◆ Records for the task ◆
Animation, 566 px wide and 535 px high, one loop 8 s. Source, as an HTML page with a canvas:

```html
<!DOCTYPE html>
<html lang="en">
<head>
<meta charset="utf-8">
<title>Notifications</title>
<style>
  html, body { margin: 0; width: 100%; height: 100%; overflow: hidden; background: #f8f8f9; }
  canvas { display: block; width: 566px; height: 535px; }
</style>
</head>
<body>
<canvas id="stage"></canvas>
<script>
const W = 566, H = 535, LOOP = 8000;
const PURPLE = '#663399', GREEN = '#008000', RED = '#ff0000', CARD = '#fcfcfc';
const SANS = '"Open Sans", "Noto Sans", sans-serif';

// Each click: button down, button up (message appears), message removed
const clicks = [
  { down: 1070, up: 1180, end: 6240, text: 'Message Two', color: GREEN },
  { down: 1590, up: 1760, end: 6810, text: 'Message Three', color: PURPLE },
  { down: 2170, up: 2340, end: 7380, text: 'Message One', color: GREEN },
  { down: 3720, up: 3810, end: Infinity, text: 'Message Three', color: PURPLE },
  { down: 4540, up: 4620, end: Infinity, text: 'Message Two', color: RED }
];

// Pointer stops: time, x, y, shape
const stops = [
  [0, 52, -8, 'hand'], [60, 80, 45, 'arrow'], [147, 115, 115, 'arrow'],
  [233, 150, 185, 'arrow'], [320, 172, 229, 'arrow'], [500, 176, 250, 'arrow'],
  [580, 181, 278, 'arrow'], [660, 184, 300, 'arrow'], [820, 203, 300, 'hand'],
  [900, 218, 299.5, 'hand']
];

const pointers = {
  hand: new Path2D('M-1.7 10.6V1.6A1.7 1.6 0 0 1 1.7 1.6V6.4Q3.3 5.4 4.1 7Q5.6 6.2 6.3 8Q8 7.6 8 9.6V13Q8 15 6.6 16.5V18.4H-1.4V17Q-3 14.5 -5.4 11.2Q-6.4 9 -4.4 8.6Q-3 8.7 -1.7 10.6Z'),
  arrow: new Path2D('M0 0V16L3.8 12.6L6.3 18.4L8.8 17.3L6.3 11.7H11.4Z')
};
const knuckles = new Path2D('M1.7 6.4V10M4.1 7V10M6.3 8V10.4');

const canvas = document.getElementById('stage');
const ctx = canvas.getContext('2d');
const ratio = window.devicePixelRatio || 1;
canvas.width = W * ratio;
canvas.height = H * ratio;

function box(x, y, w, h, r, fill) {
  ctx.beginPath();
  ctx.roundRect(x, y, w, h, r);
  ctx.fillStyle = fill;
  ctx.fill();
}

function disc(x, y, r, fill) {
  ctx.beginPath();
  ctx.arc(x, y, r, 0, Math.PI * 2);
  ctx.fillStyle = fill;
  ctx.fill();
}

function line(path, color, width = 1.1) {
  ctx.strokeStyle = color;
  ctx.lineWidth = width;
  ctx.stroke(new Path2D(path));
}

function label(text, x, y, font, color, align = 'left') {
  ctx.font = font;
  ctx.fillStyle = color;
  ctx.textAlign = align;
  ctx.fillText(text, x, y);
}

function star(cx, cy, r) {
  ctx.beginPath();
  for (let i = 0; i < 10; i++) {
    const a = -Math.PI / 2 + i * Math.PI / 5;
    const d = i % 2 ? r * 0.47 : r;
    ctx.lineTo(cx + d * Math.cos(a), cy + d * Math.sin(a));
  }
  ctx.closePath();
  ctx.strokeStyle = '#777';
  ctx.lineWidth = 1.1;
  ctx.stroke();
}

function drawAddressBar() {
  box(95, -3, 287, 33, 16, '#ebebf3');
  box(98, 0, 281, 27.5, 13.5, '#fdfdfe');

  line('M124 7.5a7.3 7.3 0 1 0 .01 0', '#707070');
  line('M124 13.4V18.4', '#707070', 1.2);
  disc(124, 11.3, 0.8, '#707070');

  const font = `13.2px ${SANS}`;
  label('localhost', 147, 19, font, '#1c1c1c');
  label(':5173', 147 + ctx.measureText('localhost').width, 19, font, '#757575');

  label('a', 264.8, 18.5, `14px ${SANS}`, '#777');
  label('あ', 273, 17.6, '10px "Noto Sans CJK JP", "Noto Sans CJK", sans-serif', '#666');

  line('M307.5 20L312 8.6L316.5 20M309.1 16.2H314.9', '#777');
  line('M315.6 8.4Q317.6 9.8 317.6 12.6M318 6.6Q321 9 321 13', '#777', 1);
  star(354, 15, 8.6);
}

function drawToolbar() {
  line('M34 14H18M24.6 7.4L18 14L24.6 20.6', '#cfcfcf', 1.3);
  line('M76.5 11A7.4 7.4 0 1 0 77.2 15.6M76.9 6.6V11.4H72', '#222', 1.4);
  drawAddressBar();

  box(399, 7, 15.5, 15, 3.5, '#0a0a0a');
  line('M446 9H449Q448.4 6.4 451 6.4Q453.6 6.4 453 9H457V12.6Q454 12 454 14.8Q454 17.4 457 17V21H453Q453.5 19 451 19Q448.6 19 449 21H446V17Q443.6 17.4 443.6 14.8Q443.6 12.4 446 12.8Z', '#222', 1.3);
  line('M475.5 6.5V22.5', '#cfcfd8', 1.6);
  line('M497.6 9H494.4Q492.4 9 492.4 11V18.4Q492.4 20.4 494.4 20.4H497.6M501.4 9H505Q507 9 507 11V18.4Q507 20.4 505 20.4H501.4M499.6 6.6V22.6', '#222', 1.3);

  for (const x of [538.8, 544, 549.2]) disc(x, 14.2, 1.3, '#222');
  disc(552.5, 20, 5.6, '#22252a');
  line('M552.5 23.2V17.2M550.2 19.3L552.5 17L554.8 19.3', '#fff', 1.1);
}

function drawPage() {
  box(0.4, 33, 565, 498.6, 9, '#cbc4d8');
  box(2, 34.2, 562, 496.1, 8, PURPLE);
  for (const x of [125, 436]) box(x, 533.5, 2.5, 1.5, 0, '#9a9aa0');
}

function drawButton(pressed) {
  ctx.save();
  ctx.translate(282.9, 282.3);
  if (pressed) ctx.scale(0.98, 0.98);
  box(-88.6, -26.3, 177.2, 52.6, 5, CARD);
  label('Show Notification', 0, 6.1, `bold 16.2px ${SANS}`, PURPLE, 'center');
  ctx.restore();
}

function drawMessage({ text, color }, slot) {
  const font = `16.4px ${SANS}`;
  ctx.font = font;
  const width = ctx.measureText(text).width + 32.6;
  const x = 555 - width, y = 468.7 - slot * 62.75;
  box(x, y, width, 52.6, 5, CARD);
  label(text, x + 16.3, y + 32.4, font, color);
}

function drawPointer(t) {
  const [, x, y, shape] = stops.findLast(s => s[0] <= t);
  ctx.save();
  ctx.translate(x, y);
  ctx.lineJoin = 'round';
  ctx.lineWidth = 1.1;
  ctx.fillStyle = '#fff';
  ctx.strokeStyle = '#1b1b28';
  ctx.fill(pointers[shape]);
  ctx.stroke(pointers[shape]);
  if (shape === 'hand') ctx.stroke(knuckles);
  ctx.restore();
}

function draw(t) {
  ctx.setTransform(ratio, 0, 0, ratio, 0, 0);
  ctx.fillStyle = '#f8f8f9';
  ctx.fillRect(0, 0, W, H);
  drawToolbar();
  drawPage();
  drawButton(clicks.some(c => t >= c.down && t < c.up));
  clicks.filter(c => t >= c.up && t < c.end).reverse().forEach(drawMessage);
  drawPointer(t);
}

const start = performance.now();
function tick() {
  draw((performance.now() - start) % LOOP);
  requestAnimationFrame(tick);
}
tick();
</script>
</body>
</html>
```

◆ About this exercise ◆
What lines in the entries above hold "align"? Copy every one.

◆ The completed task ◆
function label(text, x, y, font, color, align = 'left') {
  ctx.textAlign = align;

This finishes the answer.